After Tomorrow, by Gillian Cross

“Money is worthless. Armed robbers roam the streets. No one is safe. Matt and his little brother, Taco, escape through the Channel Tunnel. Their mother said they would be safe on the other side. She was wrong.”

Now is the Time for Running, by Michael Williams

“Meet Deo, a great footballer and a fierce protector of his older brother. When the soldiers come, they destroy the only home they’ve ever known. Now, Deo has nothing but his brother, and a football stuffed with billions of worthless dollars. And so starts their journey to find their father.”

The Bombs That Brought Us Together, by Brian Conaghan

“14-year-old Charlie Law has lived in Little Town, on the border with Old Country, all his life. He knows the rules: no going out after dark; no drinking; no litter; no fighting. You don’t want to get on the wrong side of the people who run Little Town.

“When he meets Pavel Duda, a refugee from Old Country, the rules start to get broken. Then the bombs come, and the soldiers from Old Country, and Little Town changes for ever. Sometimes, to keep the people you love safe, you have to do bad things. As Little Town’s rules crumble, Charlie is sucked into a dangerous game. There’s a gun, and a bad man, and his closest friend, and his dearest enemy. Charlie Law wants to keep everyone happy, even if it kills him. And maybe it will.”

The Weight of Water, by Sarah Crossan

“Armed with a suitcase and an old laundry bag filled with clothes, Kasienka and her mother leave Poland and head for the UK to find her father. Life is lonely for Kasienka. At home her mother’s heart is breaking and at school Kasienka finds it impossible to make new friends.”

Here I Stand: stories that stand for freedom, by Amnesty International (ed.)

“A varied and thought-provoking collection of short stories and poems for teens with a conscience, with striking cover illustrations by award-winning children’s laureate Chris Riddell. With contributions from Frances Hardinge, Sarah Crossan, Matt Haig, Neil Gaiman and many more.”

Read Emma’s review of Here I Stand

Jackdaw Summer, by David Almond

“Every summer Liam and Max roam the wild countryside of Northumberland - but this year things are different. One hot summer’s day a jackdaw leads the two boys into an ancient farm house where they find a baby, wrapped in a blanket, with a scribbled note pinned to it.”

Refugee Boy, by Benjamin Zephaniah

“A victim of the war between Ethiopia and Eritrea, Alem finds himself alone in England, abandoned by his parents.
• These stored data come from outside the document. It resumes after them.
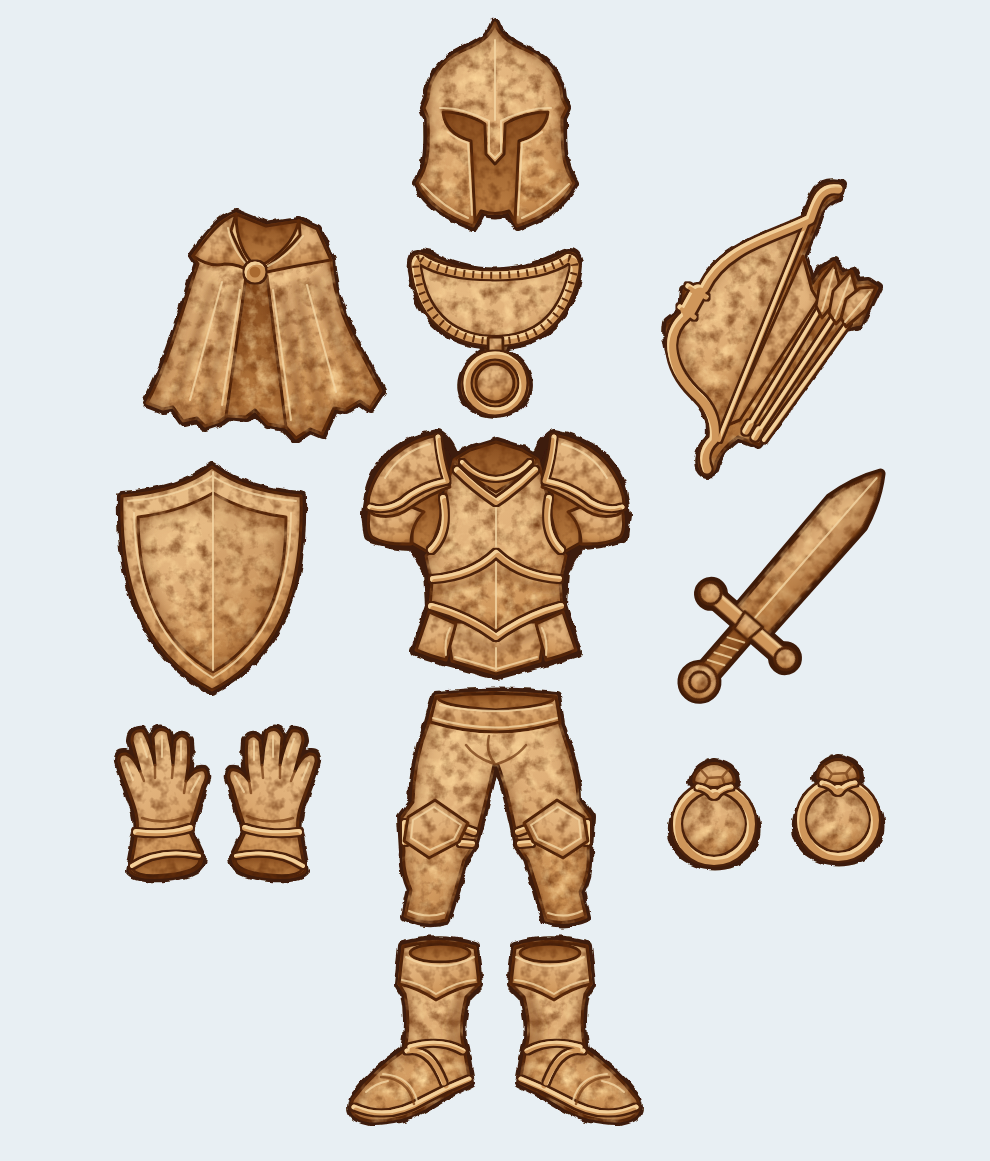
<!DOCTYPE html>
<html lang="en">
<head>
<meta charset="utf-8">
<title>Equipment slots</title>
<style>
:root{--sky:#e8eff3;--ink:#3d1a08;--bark:#743d15;--tan:#cf965a;--shine:#f4d6a4}
html,body{margin:0;height:100%;overflow:hidden;background:var(--sky)}
svg{display:block;width:990px;height:1161px}
.cut{fill:var(--ink);stroke:var(--ink);stroke-width:10;stroke-linejoin:round;filter:url(#rough)}
.plate{fill:url(#hide);stroke:var(--ink);stroke-width:3;stroke-linejoin:round;filter:url(#worn)}
.small{filter:url(#wornSmall)}
.deep{fill:url(#hollow)}
.bands{fill:none;stroke:var(--tan);stroke-width:6;stroke-linecap:round;stroke-linejoin:round;filter:url(#rim)}
.shine{fill:none;stroke:var(--shine);stroke-width:2;stroke-linecap:round;stroke-linejoin:round;opacity:.8}
.crease{fill:none;stroke:var(--bark);stroke-width:2.5;stroke-linecap:round;opacity:.75}
.fold{fill:none;stroke:var(--bark);stroke-width:9;stroke-linecap:round;opacity:.4;filter:url(#soft)}
</style>
</head>
<body>
<svg viewBox="0 0 990 1161" role="img" aria-label="Set of leather-toned armour and equipment">
<defs>
<linearGradient id="hide" x1="0" y1="0" x2=".3" y2="1"><stop offset="0" stop-color="#edc58e"/><stop offset=".55" stop-color="#e0b079"/><stop offset="1" stop-color="#cb9053"/></linearGradient>
<linearGradient id="hollow" x1="0" y1="0" x2="0" y2="1"><stop offset="0" stop-color="#874c1e"/><stop offset="1" stop-color="#c18447"/></linearGradient>
<filter id="rough" filterUnits="userSpaceOnUse" x="0" y="0" width="990" height="1161"><feTurbulence type="fractalNoise" baseFrequency=".09" numOctaves="2" seed="4"/><feDisplacementMap in="SourceGraphic" scale="6" xChannelSelector="R" yChannelSelector="G"/></filter>
<filter id="soft" x="-60%" y="-20%" width="220%" height="140%"><feGaussianBlur stdDeviation="3"/></filter>
<filter id="worn" x="-15%" y="-15%" width="130%" height="130%" color-interpolation-filters="sRGB">
<feTurbulence type="fractalNoise" baseFrequency=".07" numOctaves="4" seed="8" result="noise"/>
<feColorMatrix in="noise" values="0 0 0 0 .42 0 0 0 0 .2 0 0 0 0 .05 1.9 0 0 0 -.85" result="stain"/>
<feColorMatrix in="noise" values="0 0 0 0 1 0 0 0 0 .86 0 0 0 0 .62 0 1.9 0 0 -.85" result="fleck"/>
<feFlood flood-color="#6b310c"/><feComposite operator="out" in2="SourceAlpha"/><feGaussianBlur stdDeviation="10" result="shade"/>
<feMerge result="all"><feMergeNode in="SourceGraphic"/><feMergeNode in="stain"/><feMergeNode in="fleck"/><feMergeNode in="shade"/></feMerge>
<feComposite in="all" in2="SourceAlpha" operator="in"/></filter>
<filter id="wornSmall" x="-20%" y="-20%" width="140%" height="140%" color-interpolation-filters="sRGB">
<feTurbulence type="fractalNoise" baseFrequency=".09" numOctaves="3" seed="3"/>
<feColorMatrix values="0 0 0 0 .42 0 0 0 0 .2 0 0 0 0 .05 1.6 0 0 0 -.7" result="stain"/>
<feFlood flood-color="#6b310c"/><feComposite operator="out" in2="SourceAlpha"/><feGaussianBlur stdDeviation="4" result="shade"/>
<feMerge result="all"><feMergeNode in="SourceGraphic"/><feMergeNode in="stain"/><feMergeNode in="shade"/></feMerge>
<feComposite in="all" in2="SourceAlpha" operator="in"/></filter>
<filter id="rim" filterUnits="userSpaceOnUse" x="-300" y="-300" width="1290" height="1461" color-interpolation-filters="sRGB">
<feMorphology in="SourceAlpha" operator="dilate" radius="1.6" result="fat"/>
<feFlood flood-color="#4a210b"/><feComposite in2="fat" operator="in" result="outline"/>
<feOffset in="SourceAlpha" dx="2" dy="2.5" result="moved"/>
<feFlood flood-color="#f2cf99"/><feComposite in2="SourceAlpha" operator="in"/><feComposite in2="moved" operator="out" result="lit"/>
<feMerge><feMergeNode in="outline"/><feMergeNode in="SourceGraphic"/><feMergeNode in="lit"/></feMerge></filter>

<path id="helm-shape" d="M495 23C490 38 478 44 462 51C440 61 429 80 428 98L424 108 428 118C429 150 429 165 417 183C428 205 448 217 473 226L481 211Q495 216 509 211L517 226C545 217 562 205 574 183C562 165 562 150 562 118L567 108 562 98C561 80 550 61 528 51C512 44 500 38 495 23Z"/>
<path id="cloak-shape" d="M236 214L266 226 299 221 317 229 331 260C334 300 348 330 365 360L381 391 370 408 360 401 345 410 334 408 322 434 310 429 296 438 286 427 268 424 255 410 246 417 228 415 220 421 205 426 197 418 183 421 173 407 163 409 147 403C170 360 185 300 198 264L193 256C205 240 215 222 236 214Z"/>
<path id="necklace-shape" d="M420 254Q410 255 412 270C418 315 445 340 484 344L487 352C450 370 456 412 495 413C534 412 540 370 504 352L507 344C550 340 575 310 578 264Q577 250 565 254Q495 290 430 256Z"/>
<path id="bow-shape" d="M842 185Q828 180 817 190Q810 200 805 220C770 236 716 250 704 286L684 290 682 311 668 322C662 360 690 385 705 410Q712 425 709 440C697 450 697 468 704 473Q714 477 716 462Q722 448 738 437L759 445 846 327 860 324 877 288 868 282 857 283 852 271 842 274 834 262 822 270 812 284 803 256 817 222Q822 202 838 197Z"/>
<path id="shield-shape" d="M212 467C190 485 160 493 122 496C120 570 135 650 212 690C290 650 303 570 301 496C265 493 235 485 212 467Z"/>
<path id="cuirass-shape" d="M438 434Q449 440 455 458L470 450 496 442 522 450 537 458Q543 440 554 434C590 440 614 460 622 490L626 514 623 537Q600 545 580 545L564 572 562 605 577 652 545 662 496 675 447 662 415 652 430 605 428 572 412 545Q390 545 369 537L366 514 370 490C378 460 402 440 438 434Z"/>
<path id="trouser-shape" d="M436 696Q496 689 556 696L560 725C572 760 578 780 578 800L590 817 588 852Q590 872 580 892L586 917Q565 926 546 920Q538 890 528 860L518 845Q508 790 498 765H494Q484 810 474 845L464 860Q456 890 446 920Q425 926 405 916L411 890Q402 870 404 852L402 817 413 802Q414 760 428 725Z"/>
<path id="glove-shape" d="M137 832C140 810 128 795 119 762Q118 753 126 754Q134 757 140 771L132 741Q132 729 143 731Q150 742 155 765L153 737Q158 725 168 732Q172 748 173 765L175 741Q182 731 188 740Q190 760 186 781Q195 768 204 770Q209 775 203 786C198 802 195 815 189 830L202 858Q202 874 165 877Q135 879 130 871Z"/>
<path id="boot-shape" d="M403 946Q440 936 475 947L479 984 466 997Q458 1030 464 1048L470 1083Q440 1098 425 1108Q400 1122 370 1121Q345 1117 353 1099Q375 1070 405 1050Q411 1022 405 994L399 984Z"/>

<g id="pauldron">
<path class="plate small deep" d="M412 488L440 492Q446 520 428 552L412 543Z"/>
<path class="plate small" d="M370 508Q366 530 372 537Q384 545 411 544Q411 524 424 512L395 500Z"/>
<path class="plate small" d="M438 435C405 441 378 462 369 496Q366 512 375 515Q394 520 410 508Q430 494 450 487Q445 470 442 452Z"/>
<g class="bands"><path d="M370 507Q385 512 402 502Q420 486 447 481Q440 460 438 437" stroke-width="5"/><path d="M443 498Q450 532 431 550"/></g>
<path class="shine" d="M385 478Q400 452 430 444"/>
<path class="plate small" d="M429 612L416 650Q430 656 446 660L456 624Z"/>
<path class="shine" d="M446 655Q444 640 450 628"/>
</g>
<g id="knee"><g class="bands"><path d="M405 823V842M463 828L474 832M461 843L472 844"/></g><path class="plate small" d="M435 800L468 823 459 842 429 858 404 841 408 817Z"/><path class="shine" d="M434 807L461 825 454 839 430 850 411 838 413 820Z"/></g>
<g id="glove">
<use href="#glove-shape" class="cut"/><use href="#glove-shape" class="plate small"/>
<path class="crease" d="M140 771L144 781M155 765V778M173 765L172 778M186 781L184 793M142 818Q165 826 188 816"/>
<path class="shine" d="M126 763L133 780M141 739L147 757M162 736V757M181 741V760M200 776L191 792"/>
<path class="plate small deep" d="M132 869Q160 850 200 859Q200 872 166 875Q138 878 132 869Z"/>
<g class="bands"><path d="M136 832Q165 836 190 828"/><path d="M132 866Q160 848 199 856" stroke-width="4"/></g>
</g>
<g id="ring">
<path class="cut" d="M714 763Q734 765 736 782L728 790C755 802 763 835 748 852C733 870 696 870 681 852C665 835 673 802 700 790L693 782Q697 766 714 763Z"/>
<circle class="plate" cx="714" cy="824" r="34"/>
<g class="bands"><circle cx="714" cy="824" r="37" stroke-width="8"/></g>
<path class="plate small" d="M694 782Q693 775 700 769Q714 758 728 769Q735 775 734 782Q714 793 694 782Z"/>
<path class="crease" d="M701 770L708 778 722 777 728 770M708 778L704 785M722 777L725 785"/>
<g class="bands"><path d="M698 787Q706 788 712 795M731 787Q722 788 716 795" stroke-width="5"/><circle cx="714" cy="794" r="2"/></g>
</g>
<g id="boot">
<use href="#boot-shape" class="cut"/><use href="#boot-shape" class="plate"/>
<path class="fold" d="M458 1003Q448 1030 455 1045M407 1058Q440 1040 456 1052"/>
<g class="bands"><path d="M354 1107Q388 1122 424 1100Q446 1088 469 1079M407 1051Q430 1046 444 1083M410 1047Q440 1038 463 1051" stroke-width="5"/></g>
<path class="crease" d="M381 1077Q408 1078 414 1104"/><path class="shine" d="M383 1074Q411 1076 417 1101M366 1092Q376 1083 388 1081"/>
<path class="plate small" d="M403 947Q440 937 475 948L479 984Q460 986 436 1000Q418 988 399 984Z"/>
<ellipse class="plate small deep" cx="440" cy="953" rx="30" ry="9"/>
<path class="shine" d="M406 957Q440 975 474 957M402 980Q420 983 436 994Q458 981 475 980"/>
</g>
</defs>
<rect width="990" height="1161" fill="var(--sky)"/>

<g id="helmet">
<use href="#helm-shape" class="cut"/><use href="#helm-shape" class="plate"/>
<path class="plate small deep" d="M443 112C455 111 475 117 485 124L486 154 495 164 504 154 505 124C515 117 535 111 548 112Q546 133 519 141L515 222 509 211Q495 216 481 211L475 222 471 141Q445 134 443 112Z"/>
<path class="shine" d="M495 40V120M440 108Q462 107 489 121V152L495 158 501 152V121Q528 107 551 108M448 132Q458 140 468 143L472 215M542 132Q532 140 522 143L518 215M422 184Q444 208 468 218M569 184Q546 208 522 218"/>
</g>

<g id="cloak">
<use href="#cloak-shape" class="cut"/><use href="#cloak-shape" class="plate"/>
<path class="plate deep" d="M246 276L226 416 246 417 255 410 268 424 286 427 267 276Z"/>
<path class="fold" d="M213 285L178 395M234 290L205 410M296 285L322 420M283 295L302 425M315 280L354 390"/>
<path class="shine" d="M240 290L222 405M273 290L291 420M222 282L190 400M307 285L336 392"/>
<path class="plate small deep" d="M236 214L266 226 299 221Q292 250 257 268Q236 250 236 214Z"/>
<path class="plate small" d="M236 214C216 223 205 240 193 256Q210 268 225 264Q240 264 252 273Q236 244 231 231Z"/>
<path class="plate small" d="M299 221L317 229 331 260Q295 266 257 274Q287 252 300 235Z"/>
<path class="shine" d="M228 228Q232 248 246 264M303 236Q288 256 268 266"/>
<g class="bands"><circle cx="255" cy="272" r="8" fill="#a9692f" stroke-width="5"/></g>
</g>

<g id="necklace">
<use href="#necklace-shape" class="cut"/><use href="#necklace-shape" class="plate"/>
<path id="chain" class="bands" d="M421 259C450 280 535 282 568 258Q578 260 573 276C562 322 535 341 495 341C455 341 425 320 417 274Q413 257 421 259Z" style="stroke-width:8"/>
<path d="M421 259C450 280 535 282 568 258Q578 260 573 276C562 322 535 341 495 341C455 341 425 320 417 274Q413 257 421 259Z" fill="none" stroke="#5a2b0e" stroke-width="7" stroke-dasharray="2 7"/>
<rect class="plate small" x="488" y="337" width="15" height="19" rx="2"/>
<circle class="plate small deep" cx="495" cy="383" r="30"/>
<g class="bands"><circle cx="495" cy="383" r="28" stroke-width="7"/></g>
<circle class="plate small" cx="495" cy="383" r="19"/>
</g>

<g id="bow-and-arrows">
<use href="#bow-shape" class="cut"/><use href="#bow-shape" class="plate deep"/>
<path class="plate" d="M806 222C770 238 716 252 704 290L680 315C665 350 685 380 704 402Q718 425 716 440Z"/>
<path class="plate small" d="M803 256L812 290 818 300 740 420 728 425Z"/>
<g class="bands"><path d="M822 305L747 430M836 314L756 436M849 322L764 440" stroke-width="4"/><path d="M750 424L746 431M759 430L755 437" stroke-width="7"/></g>
<path class="plate small" d="M834 263L839 282 837 300 822 318 816 306 820 282Z"/>
<path class="plate small" d="M851 271L856 290 850 308 836 324 829 313 833 291Z"/>
<path class="plate small" d="M876 287L866 310 846 327 841 318 846 299 860 288Z"/>
<path class="shine" d="M834 270L822 311M850 278L835 318M870 292L845 322"/>
<g class="bands"><path d="M807 222L719 440" stroke-width="4"/>
<path d="M838 189C820 186 816 202 810 219C775 237 724 246 704 288M686 315C661 336 671 372 699 397Q717 415 714 439Q700 452 707 469" stroke-width="9"/>
<path d="M698 292L688 310" stroke-width="15"/><path d="M688 286L706 297M680 307L694 317" stroke-width="5"/></g>
</g>

<g id="shield">
<use href="#shield-shape" class="cut"/><use href="#shield-shape" class="plate small"/>
<path class="plate" d="M213 493Q180 512 138 517Q138 630 213 672Q287 630 286 517Q245 512 213 493Z"/>
<path d="M213 495V670Q285 628 284 519Q245 512 213 495Z" fill="#8a4c1c" opacity=".16"/>
<path class="shine" d="M213 472V670M128 501Q180 497 212 476Q246 497 296 501M134 513Q136 632 213 678Q290 632 291 513"/>
</g>

<g id="cuirass">
<use href="#cuirass-shape" class="cut"/>
<path class="plate small deep" d="M455 459L470 450 496 442 522 450 537 459 530 480 496 504 462 480Z"/>
<path class="plate small" d="M446 622L452 661 496 674 540 661 546 622Z"/>
<path class="plate" d="M454 460Q470 478 496 492Q522 478 538 460Q548 495 551 520Q556 546 566 556L560 582 562 606Q530 620 496 641Q462 620 430 606L432 582 426 556Q436 546 441 520Q444 495 454 460Z"/>
<path class="fold" d="M438 588Q475 585 496 566Q517 585 554 588M452 632Q480 640 496 652Q512 640 540 632"/>
<g class="bands"><path d="M457 470Q475 488 496 502Q517 488 535 470M433 579Q472 576 496 553Q520 576 559 579M431 606Q468 616 496 637Q524 616 561 606"/><path d="M462 462Q476 478 496 479Q516 478 530 462" stroke-width="4"/></g>
<path class="shine" d="M496 508V546M496 562V628M496 648V670M455 657L496 669 537 657"/>
<use href="#pauldron"/><use href="#pauldron" transform="translate(992 0) scale(-1 1)"/>
</g>

<g id="trousers">
<use href="#trouser-shape" class="cut"/><use href="#trouser-shape" class="plate"/>
<path class="plate small" d="M436 697Q496 690 556 697L560 722Q496 742 430 722Z"/>
<path class="plate small deep" d="M438 697Q496 690 554 697Q556 706 496 710Q436 706 438 697Z"/>
<path class="crease" d="M489 736Q485 752 495 764M495 764Q475 758 466 745M497 764Q516 758 526 745"/>
<path class="shine" d="M433 718Q496 737 557 718M440 705Q496 717 552 705M409 911Q427 919 444 913M548 913Q566 919 582 911"/>
<use href="#knee"/><use href="#knee" transform="translate(992 0) scale(-1 1)"/>
</g>

<g id="sword" transform="translate(748 626) rotate(41)">
<g class="cut" style="filter:none"><path d="M-20 0L-22 -150Q-15 -180 0 -202Q15 -180 22 -150L20 0Z"/><path d="M-48 0H48" stroke-width="24" stroke-linecap="round"/><circle cx="-49" r="12"/><circle cx="49" r="12"/><path d="M-9 0H9V70H-9Z"/><circle cy="74" r="17"/></g>
<path class="plate" d="M-20 0L-22 -150Q-15 -180 0 -202Q15 -180 22 -150L20 0Z"/>
<path d="M0 -200V0H20L22 -150Q15 -180 0 -200Z" fill="#8a4c1c" opacity=".3"/>
<path class="shine" d="M0 -196V-10"/>
<rect class="plate small deep" x="-10" y="8" width="20" height="56"/>
<path class="shine" d="M-8 22L8 15M-8 32L8 25M-8 42L8 35M-8 52L8 45" stroke-width="4"/>
<g class="bands"><path d="M-48 0H48" stroke-width="13"/></g>
<circle class="plate small" cx="-50" r="11"/><circle class="plate small" cx="50" r="11"/><path class="plate small" d="M-12 -9H12L9 11H-9Z"/>
<circle class="plate small" cy="74" r="18"/><circle class="plate small" cy="74" r="10"/>
</g>

<g id="gloves"><use href="#glove"/><use href="#glove" transform="translate(435 0) scale(-1 1)"/></g>
<g id="rings"><use href="#ring"/><use href="#ring" transform="translate(124 -4)"/></g>
<g id="boots"><use href="#boot"/><use href="#boot" transform="translate(990 0) scale(-1 1)"/></g>
</svg>
</body>
</html>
This story charts his fate as he is moved from children’s home to foster home, and in and out of court hearings.”

Asylum, by Rachel Anderson
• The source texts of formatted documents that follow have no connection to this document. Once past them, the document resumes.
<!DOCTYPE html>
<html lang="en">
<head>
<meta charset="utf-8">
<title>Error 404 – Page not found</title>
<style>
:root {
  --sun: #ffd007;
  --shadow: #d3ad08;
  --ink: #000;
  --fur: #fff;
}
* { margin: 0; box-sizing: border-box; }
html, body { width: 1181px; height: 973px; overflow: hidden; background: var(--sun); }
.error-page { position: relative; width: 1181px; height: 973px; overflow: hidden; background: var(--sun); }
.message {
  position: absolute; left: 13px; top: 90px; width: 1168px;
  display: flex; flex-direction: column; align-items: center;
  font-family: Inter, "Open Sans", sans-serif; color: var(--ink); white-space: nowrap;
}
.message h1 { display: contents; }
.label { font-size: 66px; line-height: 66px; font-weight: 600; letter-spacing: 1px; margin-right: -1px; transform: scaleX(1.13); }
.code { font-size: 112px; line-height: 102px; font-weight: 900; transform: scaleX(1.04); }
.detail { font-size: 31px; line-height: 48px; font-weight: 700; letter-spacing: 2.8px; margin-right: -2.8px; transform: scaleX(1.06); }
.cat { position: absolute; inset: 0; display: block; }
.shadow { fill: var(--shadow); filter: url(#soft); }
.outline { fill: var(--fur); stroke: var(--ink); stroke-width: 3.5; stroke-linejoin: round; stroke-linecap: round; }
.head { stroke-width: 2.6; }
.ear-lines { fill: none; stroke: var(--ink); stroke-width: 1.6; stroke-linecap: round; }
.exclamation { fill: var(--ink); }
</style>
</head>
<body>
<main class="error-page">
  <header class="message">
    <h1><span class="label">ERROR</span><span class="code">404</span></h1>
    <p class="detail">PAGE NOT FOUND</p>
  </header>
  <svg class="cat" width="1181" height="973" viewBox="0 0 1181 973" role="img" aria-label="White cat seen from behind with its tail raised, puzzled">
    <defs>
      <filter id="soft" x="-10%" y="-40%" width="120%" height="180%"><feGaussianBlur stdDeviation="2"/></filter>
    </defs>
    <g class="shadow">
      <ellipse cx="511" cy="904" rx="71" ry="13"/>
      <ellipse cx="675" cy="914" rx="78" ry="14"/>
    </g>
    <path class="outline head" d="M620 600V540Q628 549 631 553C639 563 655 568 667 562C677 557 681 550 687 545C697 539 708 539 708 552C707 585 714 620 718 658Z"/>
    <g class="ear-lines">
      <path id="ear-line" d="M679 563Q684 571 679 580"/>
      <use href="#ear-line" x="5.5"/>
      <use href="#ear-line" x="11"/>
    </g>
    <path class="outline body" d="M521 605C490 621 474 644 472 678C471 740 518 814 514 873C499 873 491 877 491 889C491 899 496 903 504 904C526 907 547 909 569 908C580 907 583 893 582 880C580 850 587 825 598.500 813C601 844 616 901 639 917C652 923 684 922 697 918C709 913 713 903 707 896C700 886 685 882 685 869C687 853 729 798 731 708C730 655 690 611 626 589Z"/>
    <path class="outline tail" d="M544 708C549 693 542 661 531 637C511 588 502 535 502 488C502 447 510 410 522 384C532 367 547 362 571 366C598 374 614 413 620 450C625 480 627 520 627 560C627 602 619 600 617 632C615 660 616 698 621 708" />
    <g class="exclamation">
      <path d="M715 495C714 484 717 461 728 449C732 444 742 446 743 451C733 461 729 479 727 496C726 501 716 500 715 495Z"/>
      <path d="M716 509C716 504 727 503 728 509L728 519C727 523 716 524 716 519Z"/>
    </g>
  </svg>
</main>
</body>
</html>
“15-year-old Sunday wanted was a country that was democratic and respectful of human life, but all Rosa wants is somewhere safe, away from the bad things of the past. Through the eyes of these two young asylum seekers, this story explores ideas of Britain and belonging.”

Threads, by Sophia Bennett

“Nonie, Edie and Jenny are best friends with very individual tastes. But when the three friends meet a young African refugee called Crow, sketching a dress at the Victoria and Albert Museum, they discover a common passion and somehow find a way to make all of their dreams come true.”

Mosi’s War, by Cathy McPhail

“Patrick is happy living with his mum. Then Patrick meets Mosi, a quiet, polite boy who, along with his parents, is waiting for his asylum application to be processed. He discovers Mosi is terrified of someone. But who is it?

“Patrick and Mosi strike up an unlikely friendship. In trying to help each other, they will face situations that are both terrifying and dangerous. And Patrick will find out that there is much, much more to Mosi than at first appears.”

The Jungle, by Pooja Puri

“Mico has left his family, his home, his future. Setting out in search of a better life, he instead finds himself navigating one of the world’s most inhospitable environments - the Jungle. For Mico, just one of many ‘unaccompanied children’, the Calais refugee camp has a wildness, a brutality all of its own.”

Sophie Green

Sophie Green

I work for the Suffolk Libraries stock team. I also write children’s fiction, short stories and comedy. Visit my website.